### Aim of the task
Copy the entries that follow, exactly and completely.
━━━
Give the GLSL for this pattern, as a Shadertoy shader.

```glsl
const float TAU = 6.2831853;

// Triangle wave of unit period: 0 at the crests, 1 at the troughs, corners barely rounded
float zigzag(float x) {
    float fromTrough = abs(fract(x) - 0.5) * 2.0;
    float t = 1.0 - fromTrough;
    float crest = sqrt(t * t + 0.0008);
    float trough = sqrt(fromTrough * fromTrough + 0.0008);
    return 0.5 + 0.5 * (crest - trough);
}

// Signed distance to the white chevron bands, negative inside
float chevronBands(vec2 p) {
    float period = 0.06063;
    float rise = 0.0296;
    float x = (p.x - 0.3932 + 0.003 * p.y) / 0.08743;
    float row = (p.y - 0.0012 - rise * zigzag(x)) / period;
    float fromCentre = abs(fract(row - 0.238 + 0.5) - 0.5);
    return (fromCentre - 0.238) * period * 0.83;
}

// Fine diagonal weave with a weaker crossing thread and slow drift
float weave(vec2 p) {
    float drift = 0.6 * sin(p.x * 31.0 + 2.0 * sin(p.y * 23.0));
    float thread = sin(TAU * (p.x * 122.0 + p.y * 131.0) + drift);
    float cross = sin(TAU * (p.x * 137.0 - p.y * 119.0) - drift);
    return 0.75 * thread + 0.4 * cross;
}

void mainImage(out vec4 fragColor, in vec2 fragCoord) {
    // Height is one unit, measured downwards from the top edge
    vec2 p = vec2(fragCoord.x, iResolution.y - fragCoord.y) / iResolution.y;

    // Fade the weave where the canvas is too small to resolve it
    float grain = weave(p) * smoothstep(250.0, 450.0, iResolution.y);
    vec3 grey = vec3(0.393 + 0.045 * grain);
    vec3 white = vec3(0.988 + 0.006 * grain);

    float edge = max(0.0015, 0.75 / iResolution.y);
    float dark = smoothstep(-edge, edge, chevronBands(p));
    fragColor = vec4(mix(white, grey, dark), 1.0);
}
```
━━━
### Answer space
Give the GLSL for this pattern, as a Shadertoy shader.

```glsl
const float TAU = 6.2831853;

// Triangle wave of unit period: 0 at the crests, 1 at the troughs, corners barely rounded
float zigzag(float x) {
    float fromTrough = abs(fract(x) - 0.5) * 2.0;
    float t = 1.0 - fromTrough;
    float crest = sqrt(t * t + 0.0008);
    float trough = sqrt(fromTrough * fromTrough + 0.0008);
    return 0.5 + 0.5 * (crest - trough);
}

// Signed distance to the white chevron bands, negative inside
float chevronBands(vec2 p) {
    float period = 0.06063;
    float rise = 0.0296;
    float x = (p.x - 0.3932 + 0.003 * p.y) / 0.08743;
    float row = (p.y - 0.0012 - rise * zigzag(x)) / period;
    float fromCentre = abs(fract(row - 0.238 + 0.5) - 0.5);
    return (fromCentre - 0.238) * period * 0.83;
}

// Fine diagonal weave with a weaker crossing thread and slow drift
float weave(vec2 p) {
    float drift = 0.6 * sin(p.x * 31.0 + 2.0 * sin(p.y * 23.0));
    float thread = sin(TAU * (p.x * 122.0 + p.y * 131.0) + drift);
    float cross = sin(TAU * (p.x * 137.0 - p.y * 119.0) - drift);
    return 0.75 * thread + 0.4 * cross;
}

void mainImage(out vec4 fragColor, in vec2 fragCoord) {
    // Height is one unit, measured downwards from the top edge
    vec2 p = vec2(fragCoord.x, iResolution.y - fragCoord.y) / iResolution.y;

    // Fade the weave where the canvas is too small to resolve it
    float grain = weave(p) * smoothstep(250.0, 450.0, iResolution.y);
    vec3 grey = vec3(0.393 + 0.045 * grain);
    vec3 white = vec3(0.988 + 0.006 * grain);

    float edge = max(0.0015, 0.75 / iResolution.y);
    float dark = smoothstep(-edge, edge, chevronBands(p));
    fragColor = vec4(mix(white, grey, dark), 1.0);
}
```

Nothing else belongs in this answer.